wheat. *(Gary Crockett)

Lois always accompanied her husband during his bowling tournaments by
bringing along her antique harp, which she played continually. Finally,
someone on the other team had had enough — he yanked the instrument out
of Lois’s hands, hurled it to the floor, and slammed his bowling ball on
it. “Don’t worry,” said her husband, “we can fix it.” “Fix it?” sobbed
Lois. “Look at it! It’s *nothing but a ball-defaced lyre!”* (Neal
Starkman, Seattle)

The tribal council wanted to hold an event for married couples only, so
it decided to require each couple to display wedding rings at the door.
As the sign read: *“A band on all Hopi who enter here.” *(Mark Raffman,
Reston, Va.)

Down on his luck, Sylvester Stallone was appearing off-off-Broadway in a
production of “Hair,” for which he had to let his locks grow long and
tangled. But he wouldn’t even tidy himself on his off days — even though
his friends pleaded: *“There’s no play, Sly! Comb!” *(Ann Martin, Falls
Church, Va.)

Traveling in New Brunswick, you’re invited to a local’s home for a
traditional Acadian meal of poutine, pea soup and fried smelt. In the
middle of the meal, with your mouth full, you have to sneeze. Fearing
you’re about to splatter your hosts with chewed-up fish, you clamp your
mouth shut and clasp your hands over your face. The result: *Smelts in
your mouth, snot in your hands. *(Warren Tanabe, Annapolis, Md.)

My parents told me the bittersweet tale of Great Aunt Connie who came to
America from England between the wars. Her wealthy, handsome fiancé
literally missed the boat. On the transatlantic trip, she suspected he
had had cold feet and then embarked on a shipboard romance with another
man. He was somewhat plain, but devoted to her. Still, everyone thought
that *Constance of that passage may have settled in transit.* (Jeff
Contompasis, Ashburn, Va.)

Yeah, yeah, we’ve all heard the story: Julius Caesar was stabbed to
death by Brutus and Cassius.
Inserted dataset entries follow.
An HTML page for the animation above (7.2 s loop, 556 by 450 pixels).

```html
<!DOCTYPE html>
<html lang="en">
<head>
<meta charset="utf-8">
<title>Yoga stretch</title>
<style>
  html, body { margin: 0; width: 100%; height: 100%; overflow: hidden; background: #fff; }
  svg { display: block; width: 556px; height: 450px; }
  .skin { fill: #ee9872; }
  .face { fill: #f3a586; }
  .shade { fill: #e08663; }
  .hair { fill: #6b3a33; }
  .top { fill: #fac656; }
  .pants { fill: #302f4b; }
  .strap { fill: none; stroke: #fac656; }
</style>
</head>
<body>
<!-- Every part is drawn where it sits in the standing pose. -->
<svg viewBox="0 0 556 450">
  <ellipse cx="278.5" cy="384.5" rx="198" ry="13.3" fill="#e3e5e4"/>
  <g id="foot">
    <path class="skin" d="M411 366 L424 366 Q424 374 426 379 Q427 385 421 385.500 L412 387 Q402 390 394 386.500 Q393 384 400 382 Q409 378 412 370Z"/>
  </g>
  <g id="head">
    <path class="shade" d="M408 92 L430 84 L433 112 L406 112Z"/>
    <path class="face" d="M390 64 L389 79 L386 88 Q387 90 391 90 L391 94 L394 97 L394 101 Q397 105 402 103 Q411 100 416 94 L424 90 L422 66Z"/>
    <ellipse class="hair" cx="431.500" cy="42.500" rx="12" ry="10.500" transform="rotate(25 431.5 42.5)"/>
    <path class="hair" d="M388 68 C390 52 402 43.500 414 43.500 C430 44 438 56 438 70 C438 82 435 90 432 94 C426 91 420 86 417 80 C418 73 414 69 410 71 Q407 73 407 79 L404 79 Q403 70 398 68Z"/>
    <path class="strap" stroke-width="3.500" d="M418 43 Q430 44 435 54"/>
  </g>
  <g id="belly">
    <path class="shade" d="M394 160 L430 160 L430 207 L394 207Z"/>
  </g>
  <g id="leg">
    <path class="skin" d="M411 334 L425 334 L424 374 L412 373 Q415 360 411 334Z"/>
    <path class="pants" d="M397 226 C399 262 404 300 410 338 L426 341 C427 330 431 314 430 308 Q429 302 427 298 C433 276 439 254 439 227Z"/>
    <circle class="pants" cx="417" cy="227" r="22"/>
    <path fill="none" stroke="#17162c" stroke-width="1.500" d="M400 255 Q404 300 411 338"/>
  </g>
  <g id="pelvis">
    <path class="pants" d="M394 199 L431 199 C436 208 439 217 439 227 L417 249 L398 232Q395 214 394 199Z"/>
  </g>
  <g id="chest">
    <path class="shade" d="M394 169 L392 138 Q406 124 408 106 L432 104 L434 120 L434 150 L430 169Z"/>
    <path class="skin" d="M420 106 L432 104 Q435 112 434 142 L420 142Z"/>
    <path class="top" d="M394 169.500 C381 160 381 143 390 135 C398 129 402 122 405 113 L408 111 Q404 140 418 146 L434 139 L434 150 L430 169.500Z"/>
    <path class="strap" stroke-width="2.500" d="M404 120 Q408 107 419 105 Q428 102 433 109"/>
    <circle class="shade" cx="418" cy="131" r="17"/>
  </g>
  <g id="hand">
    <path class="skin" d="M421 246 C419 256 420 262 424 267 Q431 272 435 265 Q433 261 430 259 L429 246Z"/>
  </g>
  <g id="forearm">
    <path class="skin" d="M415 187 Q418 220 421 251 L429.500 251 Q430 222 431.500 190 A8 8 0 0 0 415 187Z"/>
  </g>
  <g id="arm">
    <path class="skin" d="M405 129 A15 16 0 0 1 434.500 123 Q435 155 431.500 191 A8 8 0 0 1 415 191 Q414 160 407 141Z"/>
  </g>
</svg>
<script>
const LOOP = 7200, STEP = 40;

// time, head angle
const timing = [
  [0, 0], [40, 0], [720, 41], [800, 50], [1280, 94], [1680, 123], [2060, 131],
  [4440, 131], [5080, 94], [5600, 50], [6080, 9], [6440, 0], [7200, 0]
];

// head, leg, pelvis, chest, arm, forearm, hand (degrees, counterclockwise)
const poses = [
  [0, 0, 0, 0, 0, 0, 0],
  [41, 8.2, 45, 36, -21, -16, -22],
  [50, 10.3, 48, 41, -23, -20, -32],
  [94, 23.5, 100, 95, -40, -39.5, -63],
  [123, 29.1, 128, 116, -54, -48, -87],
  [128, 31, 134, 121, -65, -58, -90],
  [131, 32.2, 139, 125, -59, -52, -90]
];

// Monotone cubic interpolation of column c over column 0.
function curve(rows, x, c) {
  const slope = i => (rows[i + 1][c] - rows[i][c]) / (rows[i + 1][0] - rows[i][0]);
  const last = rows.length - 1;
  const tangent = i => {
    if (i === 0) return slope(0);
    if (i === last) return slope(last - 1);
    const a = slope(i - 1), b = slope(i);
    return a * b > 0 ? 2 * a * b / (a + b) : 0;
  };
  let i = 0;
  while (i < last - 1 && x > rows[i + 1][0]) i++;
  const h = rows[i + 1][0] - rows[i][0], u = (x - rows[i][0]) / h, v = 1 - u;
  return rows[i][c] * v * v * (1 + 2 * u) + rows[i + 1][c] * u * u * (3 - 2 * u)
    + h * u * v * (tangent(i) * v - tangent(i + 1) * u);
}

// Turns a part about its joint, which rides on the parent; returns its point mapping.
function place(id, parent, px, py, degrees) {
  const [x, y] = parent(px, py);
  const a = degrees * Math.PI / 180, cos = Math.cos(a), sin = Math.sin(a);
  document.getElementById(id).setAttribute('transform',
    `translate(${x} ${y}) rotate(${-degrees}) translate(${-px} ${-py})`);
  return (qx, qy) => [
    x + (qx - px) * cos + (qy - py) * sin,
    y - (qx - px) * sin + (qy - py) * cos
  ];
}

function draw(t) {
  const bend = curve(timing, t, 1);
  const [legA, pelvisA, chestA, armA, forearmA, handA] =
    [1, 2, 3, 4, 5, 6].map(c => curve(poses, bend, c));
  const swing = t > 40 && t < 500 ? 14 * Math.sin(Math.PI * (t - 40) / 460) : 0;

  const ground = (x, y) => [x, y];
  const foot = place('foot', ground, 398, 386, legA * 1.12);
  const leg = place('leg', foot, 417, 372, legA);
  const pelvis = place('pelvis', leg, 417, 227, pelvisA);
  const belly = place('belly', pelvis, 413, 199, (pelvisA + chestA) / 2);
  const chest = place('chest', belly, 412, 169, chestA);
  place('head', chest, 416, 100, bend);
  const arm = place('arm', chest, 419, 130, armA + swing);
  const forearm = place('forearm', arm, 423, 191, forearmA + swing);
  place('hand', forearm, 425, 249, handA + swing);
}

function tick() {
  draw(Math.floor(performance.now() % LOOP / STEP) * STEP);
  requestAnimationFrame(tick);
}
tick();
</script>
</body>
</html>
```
Well, guess what? It’s a crock. The truth
is that Caesar was poisoned — with a hemlock-laced yam. Don’t believe
it? Listen closely to his last words: *“A tuber root, eh?” *(Chris Doyle)

Young romance could be risky in the old days in the mountains. During
one 19th-century family feud, a young Romeo tried to elope with his
Juliet. But the girl’s daddy hunted them down, shot the boy in the
ankles and dragged his daughter home — leaving him *footless and
fiancee-free. *(Jeff Contompasis)

“Wake up!” said my hubby on Christmas morning. He hurried me into the
car. Our first stop, a brambly field where a quartet of sheepdogs were
herding a flock, their coats bearing bits of the underbrush. Next, our
neighborhood barbershop, where a trio of our pals were being shaved.
Quickly on to the University of Maryland golf course, where the No. 1-
and No. 2-ranked players teed off, both whiffing badly. I knew then
where our final stop would be: the National Arboretum’s prize oak tree.
Nestled in its branches devoid of foliage, I spied what I was looking
for: a postcard of Skyline Drive. After all these years, the romance was
not dead. For my true love gave to me … *four collie burrs, three friend
chins, two Turtle duffs, and a park ridge in a bare tree. *(Nan Reiner)

*And Last: *The Empress’s predecessor at The Style Invitational scored
two tickets to “The Importance of Being Earnest” at the National
Theatre. Dressing for the show, he draped one of his wife’s silk scarves
around his neck, tied it into an elaborate bow and asked, “What d’ya
think, hon?” She turned, rolled her eyes and said: “Yeah, sure, *wear
the Wilde thing, Czar.”* (Chris Doyle)

*Still running — deadline Monday night: Our contest to pair a TV show
with a comically fitting song. See
. *